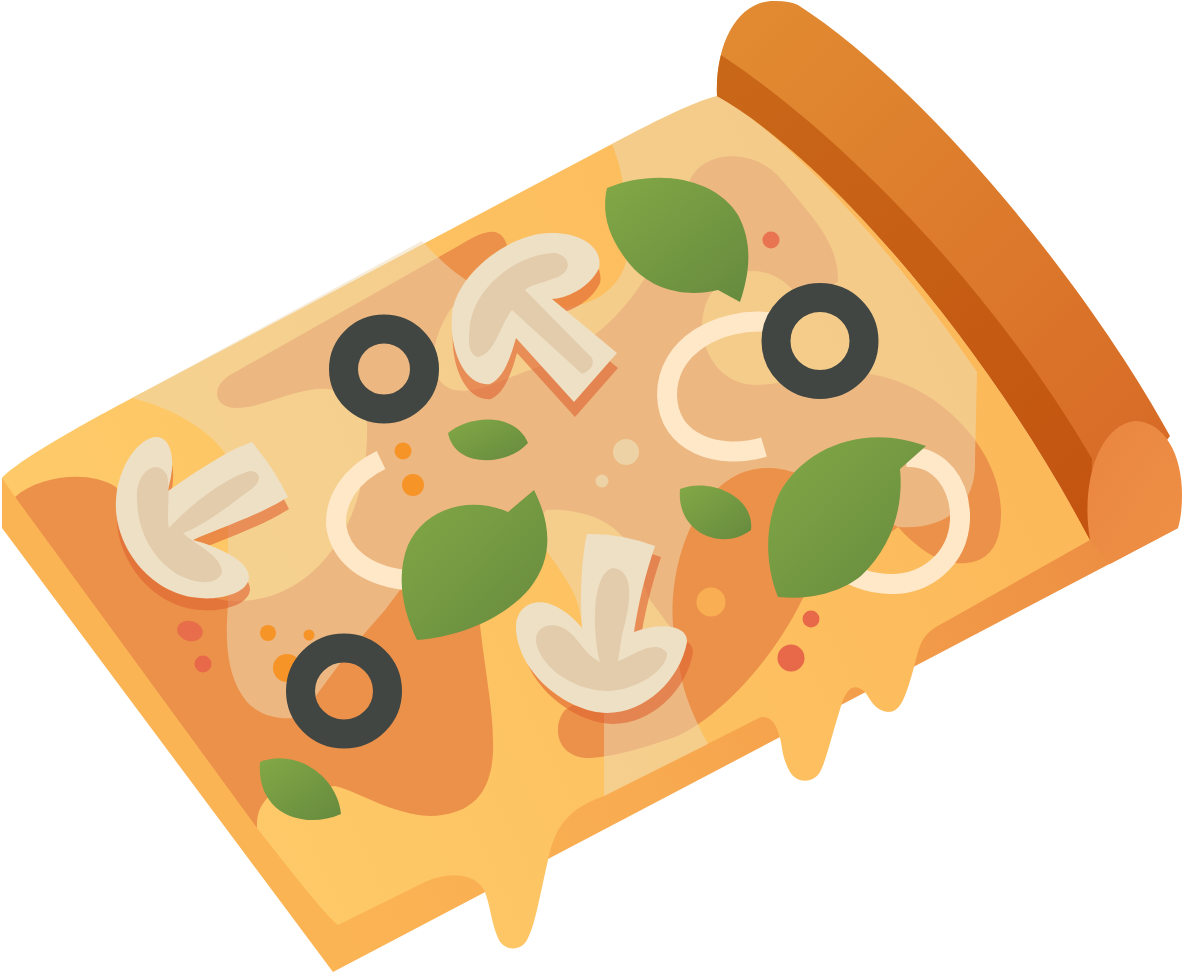
<!DOCTYPE html>
<html lang="en">
<head>
<meta charset="utf-8">
<title>Pizza slice</title>
<style>
:root {
  --paper: #ffffff;
  --sauce: #ec914a;
  --glaze: #eddbb5;
  --onion: #ffe8c8;
  --olive: #414642;
  --mushroom: #eee0c5;
  --gills: #e3ccac;
  --shadow: #df6331;
  --chili: #e8694a;
  --spice: #f79428;
}
html, body { margin: 0; background: var(--paper); overflow: hidden; }
svg { display: block; width: 1182px; height: 972px; }
.sauce { fill: var(--sauce); }
.glaze { fill: var(--glaze); fill-opacity: .52; }
.onion { fill: none; stroke: var(--onion); stroke-width: 20; }
.olive { fill: none; stroke: var(--olive); stroke-width: 29; }
.cap { fill: var(--mushroom); }
.gills { fill: var(--gills); }
.shadow { fill: var(--shadow); fill-opacity: .6; }
.leaf { fill: url(#leafGreen); }
.chili { fill: var(--chili); }
.spice { fill: var(--spice); }
</style>
</head>
<body>
<svg viewBox="0 0 1182 972" role="img" aria-label="Slice of pizza with mushrooms, olives, onion and basil">
  <defs>
    <linearGradient id="sideDough" gradientUnits="userSpaceOnUse" x1="330" y1="900" x2="1130" y2="520">
      <stop offset="0" stop-color="#fbb454"/>
      <stop offset=".4" stop-color="#f8aa50"/>
      <stop offset="1" stop-color="#ec8d42"/>
    </linearGradient>
    <linearGradient id="cheese" gradientUnits="userSpaceOnUse" x1="180" y1="660" x2="1000" y2="280">
      <stop offset="0" stop-color="#fec968"/>
      <stop offset="1" stop-color="#fcb859"/>
    </linearGradient>
    <linearGradient id="crustTop" gradientUnits="userSpaceOnUse" x1="740" y1="40" x2="1150" y2="440">
      <stop offset="0" stop-color="#e18a31"/>
      <stop offset="1" stop-color="#d86c27"/>
    </linearGradient>
    <linearGradient id="crustUnder" gradientUnits="userSpaceOnUse" x1="720" y1="80" x2="1090" y2="500">
      <stop offset="0" stop-color="#c96718"/>
      <stop offset="1" stop-color="#c35510"/>
    </linearGradient>
    <linearGradient id="crustEnd" x1="0" y1="0" x2="1" y2="1">
      <stop offset="0" stop-color="#e98640"/>
      <stop offset="1" stop-color="#ef9045"/>
    </linearGradient>
    <linearGradient id="leafGreen" x1="0" y1="0" x2="1" y2="1">
      <stop offset="0" stop-color="#82a846"/>
      <stop offset="1" stop-color="#668a3e"/>
    </linearGradient>
    <path id="mushroomTop" d="M452 315C455 275 510 232 552 233C585 233 603 250 599 268C590 288 565 299 552 299L617 353L574 402L516 338C512 352 505 378 490 384C465 387 449 350 452 315Z"/>
    <path id="mushroomLeft" d="M116 500C118 465 140 436 158 437C175 440 175 470 167 492C190 475 215 460 227 453Q240 446 252 442Q275 470 288 497C260 515 215 530 193 540C215 546 250 560 249 578C247 595 215 600 200 598C150 595 113 545 116 500Z"/>
    <path id="mushroomFront" d="M587 534Q620 533 655 546C645 575 638 605 634 632C660 622 688 625 687 642C680 680 645 713 607 713C565 712 515 670 516 625C518 602 540 598 555 606C568 612 577 622 582 628C580 600 581 560 587 534Z"/>
  </defs>

  <g id="base">
    <path fill="url(#sideDough)" d="M2 478V528L333 972L1178 528L1090 500L600 600Z"/>
    <path fill="url(#cheese)" d="M2 478C20 458 100 415 132 398L612 144C650 124 690 103 717 96C830 160 990 350 1090 540L945 622C920 634 920 645 914 667C905 700 900 712 888 712C874 710 871 700 865 692C855 683 847 686 841 706C832 735 826 760 821 770C815 784 797 784 790 772C782 758 782 745 780 738C776 722 770 716 761 717L604 796C570 808 555 825 548 860C540 895 535 925 528 938C522 952 504 952 498 938C492 925 490 905 485 892C478 874 450 870 425 882L338 925C325 915 290 870 257 828L15 497Z"/>
  </g>

  <path class="sauce" d="M15 497C40 475 90 470 116 487C150 550 190 605 240 601C310 600 370 530 367 423C355 390 330 386 310 390C280 395 260 408 235 408C212 406 212 386 230 375L460 245C485 230 500 225 507 245L450 310C425 350 430 385 455 390C480 394 500 380 530 370C590 350 625 310 645 278L688 185C700 148 755 148 780 178C820 225 838 245 838 282L800 300C780 265 735 260 710 295C690 330 710 384 755 385C800 384 820 366 870 374C940 385 1000 450 1001 510C1002 555 980 565 955 563C930 560 910 540 898 527L803 598C770 665 720 715 680 735C640 750 610 757 590 758C555 758 552 725 565 710L680 640L650 600L625 540C610 518 575 508 546 510L480 625C485 670 493 710 493 740C495 795 470 815 430 816C390 814 360 792 335 786L270 795C258 808 257 815 257 828Z"/>

  <path class="glaze" d="M132 398C180 410 215 435 228 458L228 605C225 640 226 680 250 705C265 718 285 720 300 717L350 650L385 610L400 590L546 550C560 570 575 590 578 605L604 712V796L708 744C690 710 683 690 680 670L673 625C668 560 700 468 768 468C785 468 800 474 803 477L898 527C940 530 977 510 975 460L977 372C890 245 785 133 717 96C690 103 650 124 612 144C625 175 630 220 626 262C610 320 520 320 475 285C455 275 435 255 422 241Z"/>

  <g id="crust">
    <path fill="url(#crustTop)" d="M717 96C715 40 740 0 775 1Q790 1 798 5C930 90 1090 290 1170 436L1090 540C990 350 830 160 717 96Z"/>
    <path fill="url(#crustUnder)" d="M717 96Q716 75 721 55C850 140 1000 300 1092 459L1090 540C990 350 830 160 717 96Z"/>
    <path fill="url(#crustEnd)" d="M1090 540C1080 480 1100 425 1135 421C1165 422 1182 455 1182 495Q1182 515 1178 528L1110 564Z"/>
  </g>

  <g id="seasoning">
    <ellipse class="chili" fill-opacity=".9" cx="190" cy="631" rx="13" ry="10" transform="rotate(15 190 631)"/>
    <circle class="chili" cx="203" cy="664" r="8.5"/>
    <circle class="chili" fill-opacity=".85" cx="771" cy="240" r="8.5"/>
    <circle class="chili" cx="811" cy="619" r="8.5"/>
    <circle class="chili" cx="791" cy="658" r="13.5"/>
    <circle class="spice" cx="403" cy="451" r="8.5"/>
    <circle class="spice" cx="413" cy="485" r="11"/>
    <circle class="spice" cx="268" cy="633" r="8"/>
    <circle class="spice" cx="309" cy="635" r="5.5"/>
    <circle class="spice" cx="287" cy="668" r="14"/>
    <circle fill="#faae53" cx="711" cy="602" r="14.5"/>
    <circle fill="#edd2a5" cx="626" cy="452" r="13"/>
    <circle fill="#edd2a5" cx="602" cy="481" r="6.5"/>
  </g>

  <g id="onions">
    <path class="onion" d="M381 460C350 475 335 500 336 525C340 555 365 575 405 580"/>
    <path class="onion" stroke-width="18" d="M768 322C720 318 667 345 667 395C668 445 720 460 764 447"/>
    <path class="onion" d="M906 457C940 455 961 485 960 520C958 560 925 585 890 584C872 583 862 580 850 574"/>
  </g>

  <g id="olives">
    <ellipse class="olive" cx="384" cy="369" rx="40.5" ry="40"/>
    <ellipse class="olive" cx="820" cy="341" rx="44" ry="43.5"/>
    <ellipse class="olive" cx="344" cy="691" rx="43.5" ry="43"/>
  </g>

  <g id="mushrooms">
    <use class="shadow" href="#mushroomTop" x="1" y="15"/>
    <use class="cap" href="#mushroomTop"/>
    <path class="gills" d="M470 325C475 285 520 253 555 253C572 256 572 273 555 278C540 284 530 285 525 290L592 358Q596 368 582 374L512 310C500 325 495 354 478 357C468 355 468 340 470 325Z"/>
    <use class="shadow" href="#mushroomLeft" x="1" y="12"/>
    <use class="cap" href="#mushroomLeft"/>
    <path class="gills" d="M137 500C135 470 158 458 167 475C171 490 166 515 169 528C190 505 225 478 250 471C262 472 262 482 250 490C230 505 205 525 183 533C195 545 222 555 222 573C215 588 190 582 175 573C150 555 138 530 137 500Z"/>
    <use class="shadow" href="#mushroomFront" x="6" y="11"/>
    <use class="cap" href="#mushroomFront"/>
    <path class="gills" d="M536 642C534 625 555 620 568 631C580 640 585 655 600 662C592 630 592 572 613 568C634 570 632 600 622 635L618 661C630 658 655 637 667 653C668 670 635 691 607 691C570 690 540 665 536 642Z"/>
  </g>

  <g id="basil">
    <path class="leaf" d="M607 188C655 168 715 177 738 215C753 243 750 272 740 302L718 290C685 298 650 290 628 262C606 234 602 210 607 188Z"/>
    <path class="leaf" d="M926 446L900 469C904 510 890 548 862 575C840 594 806 600 778 597C765 565 764 525 780 492C805 447 865 423 926 446Z"/>
    <path class="leaf" d="M534 490L508 512C470 495 425 508 408 545C396 575 402 610 417 640C460 637 505 618 530 588C555 556 550 522 534 490Z"/>
    <path class="leaf" d="M448 433C470 415 515 412 528 443C508 466 455 469 448 433Z"/>
    <path class="leaf" d="M680 489C712 477 755 498 751 530C722 552 676 533 680 489Z"/>
    <path class="leaf" d="M260 762C295 748 337 775 341 814C305 830 256 815 260 762Z"/>
  </g>
</svg>
</body>
</html>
※ ※ ※
The lines wanted are those from the start of the material above through the line with "0; background: var(--paper);", both included; print them exactly and skip any picture.

<!DOCTYPE html>
<html lang="en">
<head>
<meta charset="utf-8">
<title>Pizza slice</title>
<style>
:root {
  --paper: #ffffff;
  --sauce: #ec914a;
  --glaze: #eddbb5;
  --onion: #ffe8c8;
  --olive: #414642;
  --mushroom: #eee0c5;
  --gills: #e3ccac;
  --shadow: #df6331;
  --chili: #e8694a;
  --spice: #f79428;
}
html, body { margin: 0; background: var(--paper); overflow: hidden; }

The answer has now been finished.